**To do**
Among the entries below, find all lines that include "stage" and copy them.

**Entries shown**
§
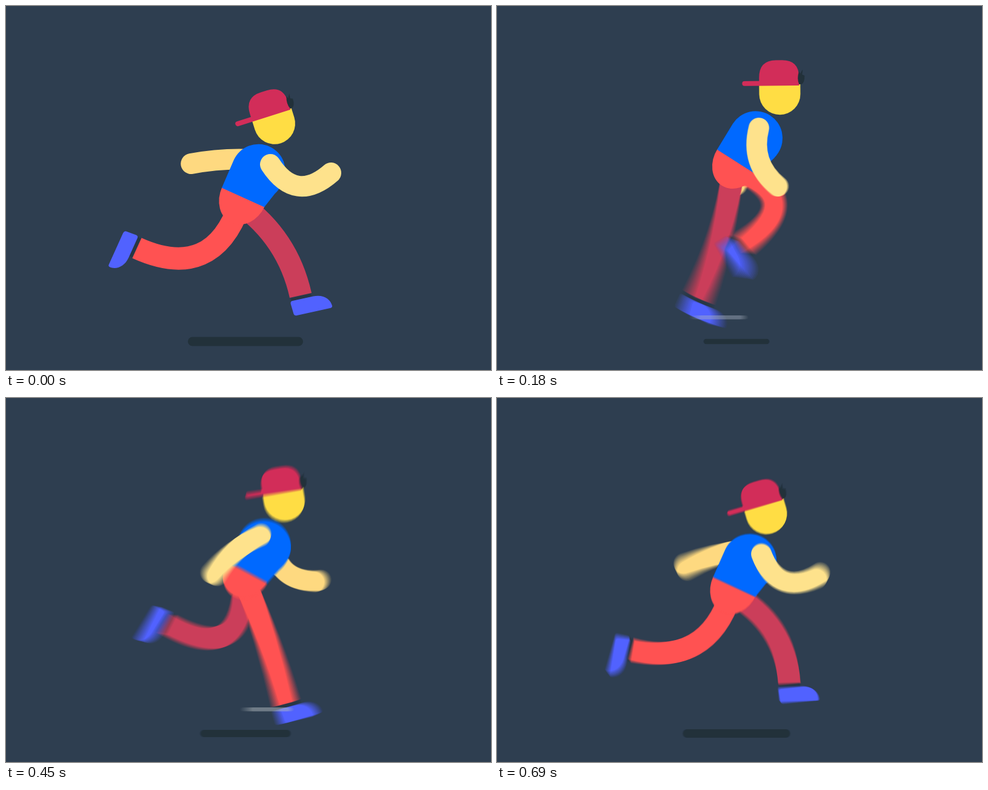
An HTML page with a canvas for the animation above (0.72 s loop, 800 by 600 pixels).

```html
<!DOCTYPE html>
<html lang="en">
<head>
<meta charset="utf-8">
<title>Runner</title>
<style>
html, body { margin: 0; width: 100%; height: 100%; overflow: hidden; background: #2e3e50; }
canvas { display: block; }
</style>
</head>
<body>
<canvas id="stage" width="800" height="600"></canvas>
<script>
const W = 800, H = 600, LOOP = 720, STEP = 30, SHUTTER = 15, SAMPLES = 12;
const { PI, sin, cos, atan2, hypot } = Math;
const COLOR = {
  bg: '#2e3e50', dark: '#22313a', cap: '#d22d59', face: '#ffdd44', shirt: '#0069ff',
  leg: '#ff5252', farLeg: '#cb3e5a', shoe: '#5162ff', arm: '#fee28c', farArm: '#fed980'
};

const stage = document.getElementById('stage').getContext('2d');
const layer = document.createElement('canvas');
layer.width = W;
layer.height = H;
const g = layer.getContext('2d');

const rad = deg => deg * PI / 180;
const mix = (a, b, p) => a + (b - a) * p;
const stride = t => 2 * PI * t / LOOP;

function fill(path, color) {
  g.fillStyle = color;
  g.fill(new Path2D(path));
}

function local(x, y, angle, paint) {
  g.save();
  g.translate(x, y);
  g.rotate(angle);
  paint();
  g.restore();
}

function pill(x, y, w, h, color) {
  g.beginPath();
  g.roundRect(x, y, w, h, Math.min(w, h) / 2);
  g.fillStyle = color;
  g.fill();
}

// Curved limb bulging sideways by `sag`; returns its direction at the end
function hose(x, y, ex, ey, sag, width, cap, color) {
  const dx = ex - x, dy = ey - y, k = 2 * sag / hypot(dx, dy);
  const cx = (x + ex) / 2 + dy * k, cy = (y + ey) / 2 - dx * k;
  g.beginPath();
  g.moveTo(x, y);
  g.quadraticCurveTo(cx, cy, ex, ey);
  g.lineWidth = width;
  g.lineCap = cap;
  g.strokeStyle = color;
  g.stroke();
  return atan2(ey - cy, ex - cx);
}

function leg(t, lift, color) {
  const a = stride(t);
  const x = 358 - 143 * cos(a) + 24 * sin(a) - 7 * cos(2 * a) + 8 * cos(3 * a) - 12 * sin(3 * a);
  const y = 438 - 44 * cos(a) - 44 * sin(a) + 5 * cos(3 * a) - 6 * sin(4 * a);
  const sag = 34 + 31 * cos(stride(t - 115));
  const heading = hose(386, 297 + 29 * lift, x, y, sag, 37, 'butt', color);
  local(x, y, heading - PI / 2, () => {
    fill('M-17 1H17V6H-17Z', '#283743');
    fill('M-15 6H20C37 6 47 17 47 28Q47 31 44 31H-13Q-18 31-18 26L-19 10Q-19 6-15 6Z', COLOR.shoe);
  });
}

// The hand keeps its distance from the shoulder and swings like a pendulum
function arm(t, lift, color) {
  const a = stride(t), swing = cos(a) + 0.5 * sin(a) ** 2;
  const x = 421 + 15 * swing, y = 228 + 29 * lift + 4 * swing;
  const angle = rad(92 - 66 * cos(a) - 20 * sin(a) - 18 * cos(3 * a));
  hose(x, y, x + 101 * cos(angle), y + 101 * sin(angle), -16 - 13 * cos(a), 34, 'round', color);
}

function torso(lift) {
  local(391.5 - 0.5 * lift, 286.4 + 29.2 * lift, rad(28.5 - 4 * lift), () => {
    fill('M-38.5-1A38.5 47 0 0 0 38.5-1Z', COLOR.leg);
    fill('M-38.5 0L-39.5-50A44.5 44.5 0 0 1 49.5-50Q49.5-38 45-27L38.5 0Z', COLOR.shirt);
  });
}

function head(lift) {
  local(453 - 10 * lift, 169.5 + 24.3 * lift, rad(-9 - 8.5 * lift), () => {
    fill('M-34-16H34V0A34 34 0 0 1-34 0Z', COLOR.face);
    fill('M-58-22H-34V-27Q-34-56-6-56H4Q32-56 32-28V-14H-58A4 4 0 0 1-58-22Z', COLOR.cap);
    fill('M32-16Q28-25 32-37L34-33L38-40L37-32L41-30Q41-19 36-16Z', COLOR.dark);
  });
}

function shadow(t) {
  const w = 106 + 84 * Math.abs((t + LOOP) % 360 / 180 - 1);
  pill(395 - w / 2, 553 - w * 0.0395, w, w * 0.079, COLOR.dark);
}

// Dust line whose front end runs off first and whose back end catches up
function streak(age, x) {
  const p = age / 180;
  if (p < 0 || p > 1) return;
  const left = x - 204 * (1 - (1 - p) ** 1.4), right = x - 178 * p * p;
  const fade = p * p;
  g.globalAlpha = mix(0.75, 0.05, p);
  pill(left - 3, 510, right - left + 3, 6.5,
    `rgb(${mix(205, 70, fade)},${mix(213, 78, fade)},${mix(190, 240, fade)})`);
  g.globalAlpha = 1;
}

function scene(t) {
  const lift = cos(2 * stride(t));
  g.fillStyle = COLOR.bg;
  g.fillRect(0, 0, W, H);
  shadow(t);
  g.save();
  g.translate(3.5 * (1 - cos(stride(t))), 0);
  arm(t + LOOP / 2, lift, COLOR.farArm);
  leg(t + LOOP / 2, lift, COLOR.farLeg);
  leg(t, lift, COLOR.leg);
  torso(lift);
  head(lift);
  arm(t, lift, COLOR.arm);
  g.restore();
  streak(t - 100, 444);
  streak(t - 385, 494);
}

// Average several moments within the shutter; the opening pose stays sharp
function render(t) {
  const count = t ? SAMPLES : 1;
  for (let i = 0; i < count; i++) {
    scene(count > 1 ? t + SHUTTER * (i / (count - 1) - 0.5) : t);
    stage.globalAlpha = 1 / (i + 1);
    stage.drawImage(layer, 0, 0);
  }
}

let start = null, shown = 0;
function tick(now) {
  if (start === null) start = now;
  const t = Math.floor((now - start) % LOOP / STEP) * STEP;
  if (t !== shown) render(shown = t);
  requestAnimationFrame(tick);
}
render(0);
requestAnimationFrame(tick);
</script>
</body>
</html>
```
§
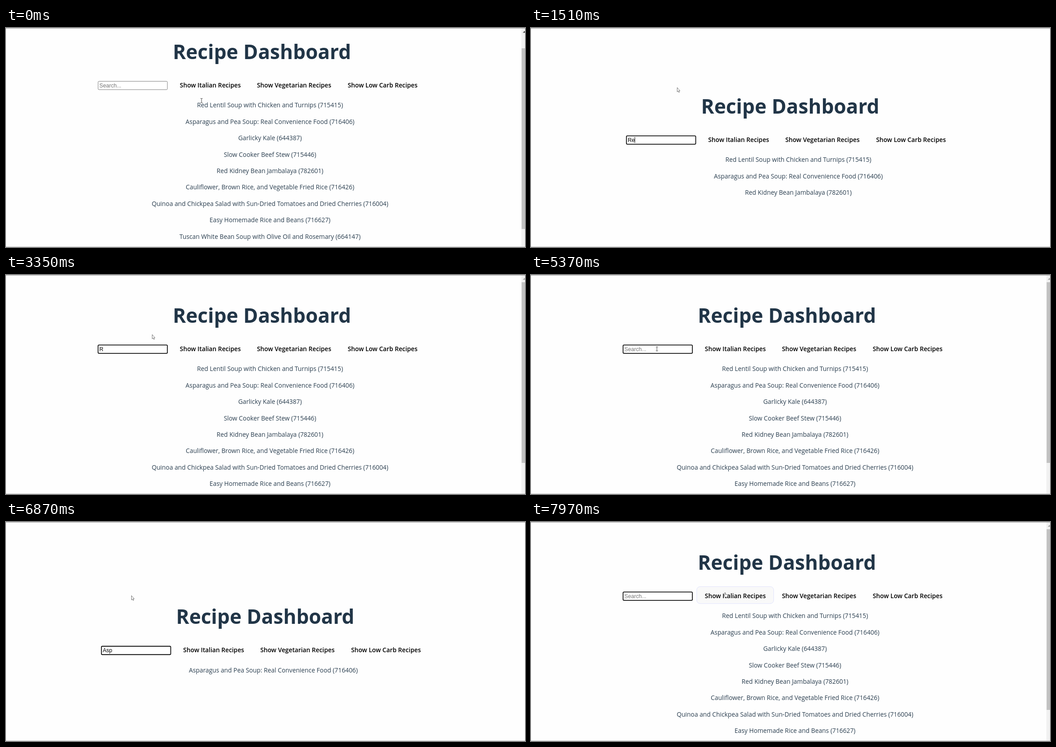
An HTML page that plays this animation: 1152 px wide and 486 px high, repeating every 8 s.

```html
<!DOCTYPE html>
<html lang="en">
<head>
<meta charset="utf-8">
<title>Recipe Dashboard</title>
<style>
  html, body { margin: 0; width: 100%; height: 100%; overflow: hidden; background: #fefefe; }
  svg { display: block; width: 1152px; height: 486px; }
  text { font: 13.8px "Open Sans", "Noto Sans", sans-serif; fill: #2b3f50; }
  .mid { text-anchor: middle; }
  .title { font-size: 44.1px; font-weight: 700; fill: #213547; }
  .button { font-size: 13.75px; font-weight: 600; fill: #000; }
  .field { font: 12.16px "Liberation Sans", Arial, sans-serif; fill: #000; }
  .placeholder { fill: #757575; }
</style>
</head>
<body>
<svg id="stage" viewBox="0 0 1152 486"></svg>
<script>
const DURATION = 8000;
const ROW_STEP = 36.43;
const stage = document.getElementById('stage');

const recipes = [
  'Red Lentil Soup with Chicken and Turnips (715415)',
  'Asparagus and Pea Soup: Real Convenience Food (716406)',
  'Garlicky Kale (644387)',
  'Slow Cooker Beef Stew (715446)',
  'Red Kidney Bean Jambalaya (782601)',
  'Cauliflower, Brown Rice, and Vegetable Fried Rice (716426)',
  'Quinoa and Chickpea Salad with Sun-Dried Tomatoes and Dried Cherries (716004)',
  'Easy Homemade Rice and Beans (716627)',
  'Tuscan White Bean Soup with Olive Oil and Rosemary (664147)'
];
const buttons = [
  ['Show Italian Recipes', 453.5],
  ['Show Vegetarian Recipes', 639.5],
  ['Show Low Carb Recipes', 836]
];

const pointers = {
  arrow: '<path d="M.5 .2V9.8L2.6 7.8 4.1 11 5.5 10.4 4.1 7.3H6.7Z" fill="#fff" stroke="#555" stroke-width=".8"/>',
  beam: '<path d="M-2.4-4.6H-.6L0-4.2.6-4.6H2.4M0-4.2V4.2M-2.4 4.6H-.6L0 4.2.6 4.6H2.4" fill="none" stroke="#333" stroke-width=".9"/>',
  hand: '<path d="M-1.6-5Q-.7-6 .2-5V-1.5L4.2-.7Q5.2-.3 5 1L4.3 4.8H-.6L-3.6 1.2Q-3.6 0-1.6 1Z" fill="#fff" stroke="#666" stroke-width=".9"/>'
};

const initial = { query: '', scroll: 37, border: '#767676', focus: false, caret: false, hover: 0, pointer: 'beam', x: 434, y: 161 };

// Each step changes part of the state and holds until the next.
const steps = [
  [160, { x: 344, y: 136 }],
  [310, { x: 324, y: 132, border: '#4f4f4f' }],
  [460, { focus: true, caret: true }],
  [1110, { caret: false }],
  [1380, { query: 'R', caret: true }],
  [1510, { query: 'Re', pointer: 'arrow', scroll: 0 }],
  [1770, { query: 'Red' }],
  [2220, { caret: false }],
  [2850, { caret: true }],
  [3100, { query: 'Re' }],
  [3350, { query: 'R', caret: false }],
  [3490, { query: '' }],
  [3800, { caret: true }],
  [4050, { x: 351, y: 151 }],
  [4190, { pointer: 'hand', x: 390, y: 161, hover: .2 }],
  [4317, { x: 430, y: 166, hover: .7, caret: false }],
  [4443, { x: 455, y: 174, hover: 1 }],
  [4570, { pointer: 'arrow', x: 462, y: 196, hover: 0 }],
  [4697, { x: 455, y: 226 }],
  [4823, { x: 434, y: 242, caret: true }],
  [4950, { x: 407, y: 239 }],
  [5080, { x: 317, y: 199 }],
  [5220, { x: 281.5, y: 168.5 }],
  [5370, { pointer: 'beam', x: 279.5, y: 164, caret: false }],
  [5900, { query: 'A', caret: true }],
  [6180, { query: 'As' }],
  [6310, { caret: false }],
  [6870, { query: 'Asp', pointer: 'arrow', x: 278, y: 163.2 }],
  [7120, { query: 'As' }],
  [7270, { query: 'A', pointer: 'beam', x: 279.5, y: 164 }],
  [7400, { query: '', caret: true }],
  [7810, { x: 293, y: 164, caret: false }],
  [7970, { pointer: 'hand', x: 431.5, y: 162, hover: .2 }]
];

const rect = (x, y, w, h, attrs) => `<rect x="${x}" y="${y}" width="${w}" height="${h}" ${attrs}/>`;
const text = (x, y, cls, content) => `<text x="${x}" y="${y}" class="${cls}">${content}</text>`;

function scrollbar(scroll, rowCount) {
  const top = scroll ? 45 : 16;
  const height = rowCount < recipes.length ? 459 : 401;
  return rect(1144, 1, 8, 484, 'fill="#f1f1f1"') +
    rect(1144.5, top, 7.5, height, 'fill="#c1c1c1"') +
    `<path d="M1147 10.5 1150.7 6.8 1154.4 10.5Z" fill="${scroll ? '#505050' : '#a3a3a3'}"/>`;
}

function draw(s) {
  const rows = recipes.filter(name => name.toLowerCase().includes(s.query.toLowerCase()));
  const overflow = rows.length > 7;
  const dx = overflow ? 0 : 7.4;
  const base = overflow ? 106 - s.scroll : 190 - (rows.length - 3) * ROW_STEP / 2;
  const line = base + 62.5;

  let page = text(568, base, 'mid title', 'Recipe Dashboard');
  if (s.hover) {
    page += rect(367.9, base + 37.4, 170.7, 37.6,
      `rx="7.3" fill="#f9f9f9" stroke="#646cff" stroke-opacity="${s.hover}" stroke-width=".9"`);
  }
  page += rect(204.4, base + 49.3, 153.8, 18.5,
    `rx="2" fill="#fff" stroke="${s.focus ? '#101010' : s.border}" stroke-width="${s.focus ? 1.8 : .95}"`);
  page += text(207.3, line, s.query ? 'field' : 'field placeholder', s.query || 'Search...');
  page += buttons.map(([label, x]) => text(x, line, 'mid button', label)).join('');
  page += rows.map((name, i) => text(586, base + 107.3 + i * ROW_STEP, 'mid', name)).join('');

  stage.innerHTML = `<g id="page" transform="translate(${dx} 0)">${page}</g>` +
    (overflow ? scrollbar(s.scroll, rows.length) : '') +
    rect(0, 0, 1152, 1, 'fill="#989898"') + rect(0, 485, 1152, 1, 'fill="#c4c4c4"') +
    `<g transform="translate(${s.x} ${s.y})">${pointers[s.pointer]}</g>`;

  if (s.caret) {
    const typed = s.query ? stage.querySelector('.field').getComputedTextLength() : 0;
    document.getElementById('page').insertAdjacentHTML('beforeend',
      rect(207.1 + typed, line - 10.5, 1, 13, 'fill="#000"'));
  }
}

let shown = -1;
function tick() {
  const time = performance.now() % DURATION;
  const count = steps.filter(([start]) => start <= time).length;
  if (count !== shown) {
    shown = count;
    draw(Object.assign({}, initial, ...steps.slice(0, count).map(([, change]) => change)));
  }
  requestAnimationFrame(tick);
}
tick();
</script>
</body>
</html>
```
§
**Answer space**
<canvas id="stage" width="800" height="600"></canvas>
const stage = document.getElementById('stage').getContext('2d');
    stage.globalAlpha = 1 / (i + 1);
    stage.drawImage(layer, 0, 0);
<svg id="stage" viewBox="0 0 1152 486"></svg>
const stage = document.getElementById('stage');
  stage.innerHTML = `<g id="page" transform="translate(${dx} 0)">${page}</g>` +
    const typed = s.query ? stage.querySelector('.field').getComputedTextLength() : 0;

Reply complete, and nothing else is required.